Is political discussion possible in online chatrooms? It absolutely is, argues Jennifer Stromer-Galley in a recent article. She and Anna M. Martinson analysed chatroom conversations to see whether or not the particularities of this online form of communication hinder meaningful, coherent and engaged discussion about politics.
(Previous research tend to claim that chat is not really suitable for such discussion, as messages are short and fragmented, arguments are underdeveloped, and random, wild changes in topic are rife.)
Without going into details of methodology, the idea was to compare chat exchanges from various topics of Yahoo! chat, and analyse their coherence, taking individual chat messages as units of analysis. The topics involved were politics, car racing, entertainment in general, and support for cancer patients.
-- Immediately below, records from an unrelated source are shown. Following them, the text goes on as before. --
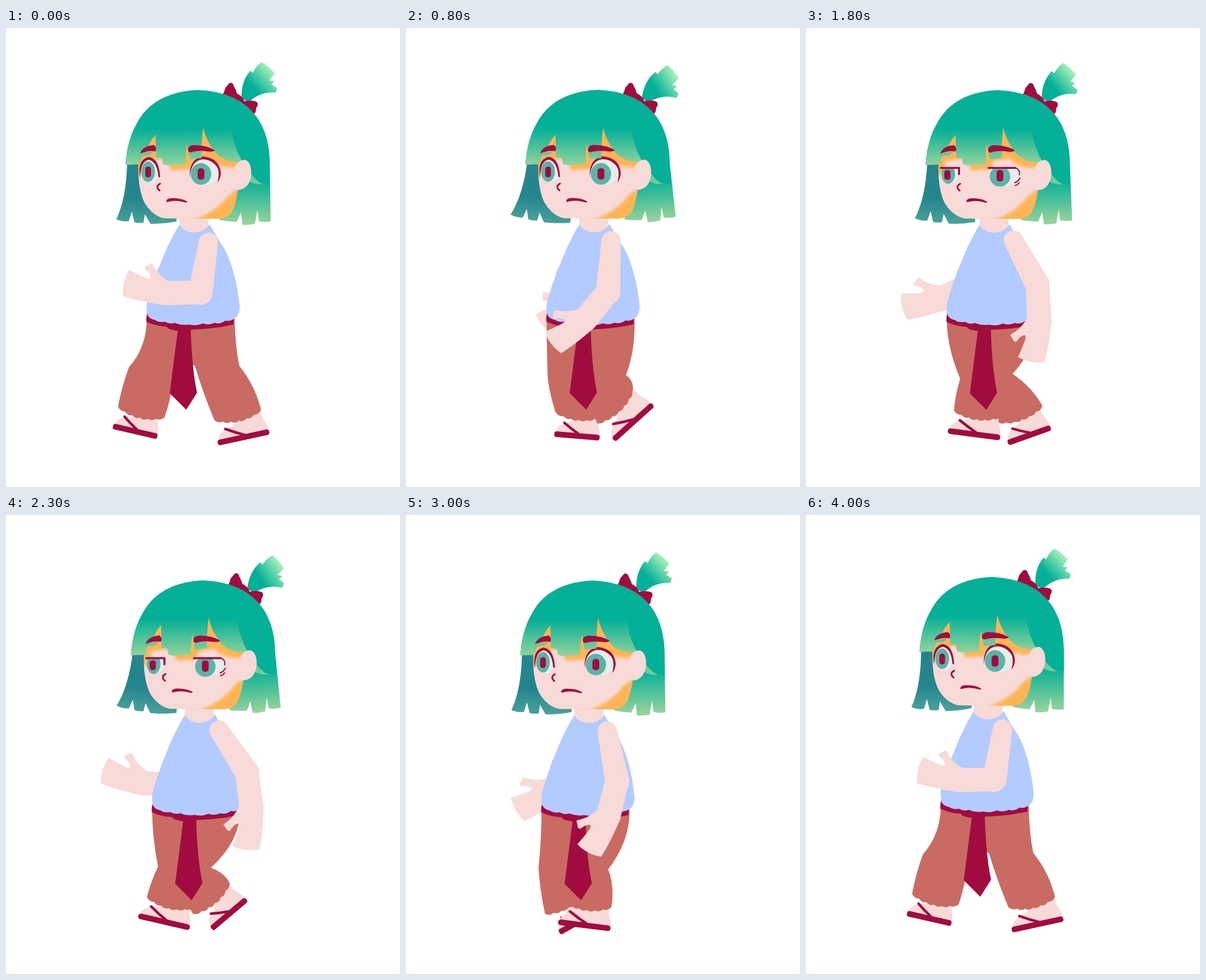
Animation, 693 px wide and 808 px high, one loop 4.1 s. Source, as an HTML page:

```html
<!DOCTYPE html>
<html lang="en">
<head>
<meta charset="utf-8">
<title>Walk</title>
<style>
html, body { margin: 0; width: 100%; height: 100%; overflow: hidden; background: #fff; }
svg { display: block; width: 693px; height: 808px; }
.skin { fill: #f8dad8; }
.wine { fill: #a20b40; }
.line { fill: none; stroke: #a20b40; stroke-linecap: round; stroke-linejoin: round; }
.hair { fill: #04b097; }
.pants { fill: #c96b63; }
.iris { fill: #5cb3a8; }
.white { fill: #e5eeea; }
</style>
</head>
<body>
<svg viewBox="0 0 693 808">
  <defs>
    <linearGradient id="bangs" gradientUnits="userSpaceOnUse" x1="0" y1="178" x2="0" y2="242">
      <stop stop-color="#04b097"/><stop offset="1" stop-color="#96d39b"/>
    </linearGradient>
    <linearGradient id="back" gradientUnits="userSpaceOnUse" x1="0" y1="268" x2="0" y2="345">
      <stop stop-color="#04b097"/><stop offset="1" stop-color="#98d39b"/>
    </linearGradient>
    <linearGradient id="lock" gradientUnits="userSpaceOnUse" x1="0" y1="300" x2="0" y2="348">
      <stop stop-color="#25858f"/><stop offset="1" stop-color="#4ba49a"/>
    </linearGradient>
    <linearGradient id="tail" gradientUnits="userSpaceOnUse" x1="434" y1="103" x2="464" y2="74">
      <stop stop-color="#04b097"/><stop offset="1" stop-color="#a0efb6"/>
    </linearGradient>
    <filter id="soft" x="-10%" y="-10%" width="120%" height="120%"><feGaussianBlur stdDeviation="2.6"/></filter>
    <clipPath id="faceClip"><use href="#face"/></clipPath>
    <clipPath id="lidClip"><path d="M220 247H390V290H220Z"/></clipPath>
    <path id="fore" d="M-16 -21L-57 -21Q-72 -30 -80 -43Q-83 -48 -85 -52L-97 -46L-98 -42Q-86 -33 -87 -26Q-89 -24 -95 -26Q-110 -32 -125 -40Q-138 -20 -136 6Q-114 14 -64 22L8 20Q22 10 20 0Q14 -21 -16 -21Z"/>
    <g id="foot">
      <path class="skin" d="M-38 -4Q-36 -15 -26 -19Q-2 -25 4 -48L36 -48Q31 -31 38 -16L40 -4Z"/>
      <path class="line" stroke-width="4.5" d="M-24 -21Q-12 -12 2 -4"/>
      <rect class="wine" x="-40" y="-5" width="80" height="10" rx="4"/>
    </g>
  </defs>

  <g id="figure">
    <use id="farArm" href="#fore" class="skin"/>
    <use id="farFoot" href="#foot"/>
    <path id="farLeg" class="pants"/>
    <use id="nearFoot" href="#foot"/>
    <path id="nearLeg" class="pants"/>

    <path class="wine" d="M249 500Q246 509 247 517Q263 525 283 526Q284 531 302 533L288 643L317 672L336 642Q327 600 325 531Q365 530 400 522L401 510Z"/>
    <path class="skin" d="M305 325H356V352Q345 366 318 362L305 354Z"/>
    <path fill="#b3cbff" d="M305 346Q312 359 330 360Q350 359 358 345Q367 362 385 390Q405 430 411 490Q411 507 401 512Q394 517 386 515Q377 522 367 519Q357 524 346 520Q336 525 322 522Q308 524 297 519Q288 522 279 517Q269 519 262 514Q252 512 249 505Q246 495 248 484Q255 458 262 440Q265 428 270 419Q285 379 305 346Z"/>

    <path id="sideLock" fill="url(#lock)" d="M213 236Q213 300 196 338Q206 343 218 341L223 324L228 343Q236 345 244 343L246 328L256 345Q280 345 302 340L300 300L240 236Z"/>
    <path id="backHair" fill="url(#back)" d="M464 235L464 342Q453 344 443 341L441 321L436 346Q425 348 414 347L412 325L404 342Q390 341 374 338L385 250Z"/>
    <path id="pony" fill="url(#tail)" d="M414 125Q412 95 428 75L433 78Q438 66 447 59Q460 66 471 78L462 91L471 92L466 98L476 104L474 112Q445 111 428 130Z"/>
    <path class="wine" d="M381 118Q384 112 386 105L393 97Q399 95 401 103Q405 110 406 115Q416 120 419 129Q432 126 441 130Q445 135 440 141Q440 152 434 151L420 146L390 124Z"/>
    <path class="hair" d="M210 241Q213 200 228 172Q256 113 337 109Q410 112 442 158Q464 190 464 240L464 275L397 262L300 200Z"/>
    <path fill="#70cc99" d="M430 255Q439 269 452 275Q438 276 428 270Z"/>
    <path id="face" fill="#ffb555" d="M233 230Q231 283 244 308Q257 330 278 335L374 336Q392 335 399 320Q406 303 408 283L412 238L384 200L345 170L255 180Z"/>
    <g clip-path="url(#faceClip)">
      <path class="skin" filter="url(#soft)" d="M228 262L240 255L246 234L286 229L289 250L324 249L330 234L358 230Q372 247 404 246L440 240L420 281Q400 284 390 297Q367 326 324 340L240 345L215 300Z"/>
    </g>
    <g id="open">
      <ellipse class="white" cx="254" cy="252" rx="16" ry="21"/>
      <ellipse class="iris" cx="250" cy="253" rx="12" ry="18"/>
      <rect class="wine" x="245" y="244" width="10" height="19" rx="4.5"/>
      <path class="wine" d="M236 264Q230 232 251 227Q270 230 271 263L268 262Q266 235 251 232Q236 235 236 264Z"/>
      <ellipse class="white" cx="350" cy="254" rx="26" ry="22"/>
      <ellipse class="iris" cx="343" cy="257" rx="18" ry="19"/>
      <rect class="wine" x="337" y="247" width="12" height="20" rx="5"/>
      <path class="wine" d="M323 263Q322 230 346 226Q376 229 378 256Q377 266 372 272Q377 252 370 243Q360 231 346 231Q326 233 323 263Z"/>
    </g>
    <g id="tired">
      <g clip-path="url(#lidClip)">
        <ellipse class="white" cx="254" cy="253" rx="16" ry="20"/>
        <ellipse class="iris" cx="250" cy="256" rx="12" ry="18"/>
        <rect class="wine" x="243" y="250" width="11" height="17" rx="4.5"/>
        <ellipse class="white" cx="350" cy="256" rx="26" ry="22"/>
        <ellipse class="iris" cx="341" cy="261" rx="18" ry="18"/>
        <rect class="wine" x="335" y="250" width="12" height="20" rx="5"/>
      </g>
      <path class="line" stroke-width="3.6" d="M237 246H269L269 257M321 246H368"/>
      <path class="line" stroke-width="2" d="M368 246Q377 249 375 258M376 264Q373 270 367 272M375 272Q372 276 368 277"/>
    </g>
    <path fill="url(#bangs)" d="M210 241Q213 200 228 172L260 150H380L397 178Q402 212 416 236Q384 238 367 218Q351 197 347 175Q343 205 344 229L323 231L318 204Q315 222 316 240L285 242L276 240L274 229L264 228L263 188Q252 200 246 219L260 217L252 224L239 225L236 240Z"/>
    <path class="skin" d="M403 244Q408 232 421 232Q433 238 431 260Q428 282 410 285L400 283Z"/>
    <path class="wine" d="M236 221Q240 208 260 206Q266 210 263 217Q250 215 236 221ZM320 214Q321 206 332 206Q355 207 367 215Q365 219 352 217Q336 215 325 219Q320 219 320 214Z"/>
    <path class="line" stroke-width="3" d="M271 274Q262 279 270 286"/>
    <path class="wine" d="M282 305Q282 300 291 299.5Q310 299 319 306Q318 308 315 307Q299 302 285 306Q282 307 282 305Z"/>

    <path id="upperArm" class="skin"/>
    <use id="nearArm" href="#fore" class="skin"/>
  </g>
</svg>
<script>
const STEP = 100, STEPS = 41, STRIDE = 4000;
const { sin, cos, max, min, exp, hypot, PI } = Math;
const rad = deg => deg * PI / 180;
const $ = id => document.getElementById(id);
const place = (id, value) => $(id).setAttribute('transform', value);
const draw = (id, d) => $(id).setAttribute('d', d);

// soft bump over the stride, in degrees
const pulse = (deg, centre, width) => exp(-(((deg - centre) / width) ** 2));
const ramp = (deg, from, to) => {
  const u = max(0, min(1, (deg - from) / (to - from)));
  return u * u * (3 - 2 * u);
};

function hem(x1, y1, x2, y2) {
  const n = 6, len = hypot(x2 - x1, y2 - y1);
  const nx = (y1 - y2) / len, ny = (x2 - x1) / len;
  const at = (u, out) => `${x1 + (x2 - x1) * u + nx * out} ${y1 + (y2 - y1) * u + ny * out}`;
  const sag = u => 40 * u * (1 - u);
  let d = '';
  for (let i = 1; i <= n; i++) {
    const u = i / n, m = u - .5 / n;
    d += `Q${at(m, sag(m) + 5)} ${at(u, sag(u))}`;
  }
  return d;
}

// phase 0 is the heel strike; the sole rolls up at push-off
function leg(name, phase, { mid, reach, follow, hip, sole }) {
  const strike = max(0, cos(rad(phase)));
  const push = max(0, cos(rad(phase - 220)));
  const tilt = 13 * strike - 42 * push;
  const fx = mid - reach * cos(rad(phase)) + 25 * max(0, sin(rad(phase)));
  const fy = 723 - 13 * strike - 29 * push * push;

  const hx = fx + 48 * sin(rad(tilt)), hy = (fy - 34 + 676) / 2;
  const dx = 42 * cos(rad(tilt)), dy = 42 * sin(rad(tilt));
  const lx = hx - dx, ly = hy - dy, rx = hx + dx, ry = hy + dy;
  const kx = hip + follow * hx, ky = 618 - (hx - 320) ** 2 / 330;
  const a = kx - 39, b = kx + 39;

  draw(name + 'Leg', `M247.5 512Q247.5 562 ${a} ${ky}Q${(a + lx) / 2 - 3} ${(ky + ly) / 2} ${lx} ${ly}`
    + hem(lx, ly, rx, ry) + `Q${(b + rx) / 2 + 9} ${(ky + ry) / 2 - 4} ${b} ${ky}Q404 566 402 512Z`);
  place(name + 'Foot', `translate(${fx} ${fy}) rotate(${tilt}) scale(${sole} 1)`);
}

function arms(deg) {
  const half = rad(deg / 2);
  const swing = sin(half - .15 * sin(half));

  const sx = 356 + 9 * swing, sy = 377 - 4 * swing;
  const angle = rad(-9 + 43 * swing ** 3);
  const ex = sx + 90 * sin(angle), ey = sy + 90 * cos(angle);
  const nx = cos(angle), ny = -sin(angle), r = 17, R = 21.5;
  draw('upperArm', `M${sx - nx * r} ${sy - ny * r}A${r} ${r} 0 0 1 ${sx + nx * r} ${sy + ny * r}`
    + `L${ex + nx * R} ${ey + ny * R}A${R} ${R} 0 0 1 ${ex - nx * R} ${ey - ny * R}Z`);
  place('nearArm', `translate(${ex} ${ey}) rotate(${-97 * swing})`);

  const raise = pulse(deg, 205, 50);
  place('farArm', `translate(${375 - 82 * swing} ${425 + 45 * raise}) rotate(${-55 + 59 * raise})`);
}

function hair(deg) {
  const lift = 1.15 * pulse(deg, 62, 45) + pulse(deg, 205, 45);
  const hang = (id, x, turn) =>
    place(id, `translate(${x} 240) scale(1 ${1 - .05 * lift}) rotate(${turn * lift}) translate(${-x} -240)`);
  hang('sideLock', 225, 6.5);
  hang('backHair', 430, -5.5);
  place('pony', `rotate(${10.5 * lift} 420 128)`);
}

function pose(t) {
  const deg = t / STRIDE * 360;
  const rise = pulse(deg, 125, 30);
  const x = 11 * pulse(deg, 220, 35) - 2.5 * rise - 10.5 * ramp(deg, 225, 270);
  const y = 8.5 * pulse(deg, 240, 55) - 4 * rise;
  place('figure', `translate(${x} ${y})`);

  leg('far', deg - 4, { mid: 308, reach: 81, follow: .5, hip: 136, sole: 1 });
  leg('near', deg - 213, { mid: 342, reach: 74, follow: .58, hip: 135, sole: 1.16 });
  arms(deg);
  hair(deg);

  const tired = t >= 1500 && t < 2700;
  $('open').style.display = tired ? 'none' : '';
  $('tired').style.display = tired ? '' : 'none';
}

const start = performance.now();
let shown = -1;
function tick(now) {
  const step = Math.floor(max(0, now - start) / STEP) % STEPS;
  if (step !== shown) pose((shown = step) * STEP);
  requestAnimationFrame(tick);
}
pose(0);
requestAnimationFrame(tick);
</script>
</body>
</html>
```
Perhaps surprisingly, political discussion was measured to be the most on-topic by a large margin (93.5% of the messages were coded as on-topic), and it was the political discussion too that proved to be the most coherent (79% of messages relating to each other in such a meaningful, constructive manner that serves the development of conversation).
|Discussion topic||Auto racing||Cancer support||Entertainment||Politics|
|Num. of participants||40||39||22||26|
|N: first 500 lines of chat entered during a 2-hour recorded period on Yahoo! Chat|
This suggest that
users can sustain relatively coherent interaction on politcal talk [in chatrooms], suggesting [that] chat technology may not be an inherently problematic medium for political discourse.
The research also underlines that the topic of conversation affects the quality of conversation.
Two brief notes:
- If you consider the number of people having participated in the various chat sessions, it can be seen that political talk did not come to be more coherent than the others because there were fewer people involved in it. However, what the research doesn’t tell us is the distribution of messages among participants – i.e. it might be that the political conversation involved fewer people who actively participated in the conversation – and not just turned up to say “hi.”
- Coherence was measured on 2 levels. First, on the level of “organizing topic,” that is, looking into what percent of messages was on- and off-topic; second, on the level of “interactional topic,” looking into how the messages related to each other in developing the conversation. Not that these two do not depend on each other. An offtopic message can generate a perfectly coherent discussion (which has nothing to do with the organizing topic of the chatroom.
Jennifer Stromer-Galley, Anna M. Martinson (2009): Coherence in political computer-mediated communication: analysing topic relevance and drift in chat. Discourse & Communication 3(2), 195-216.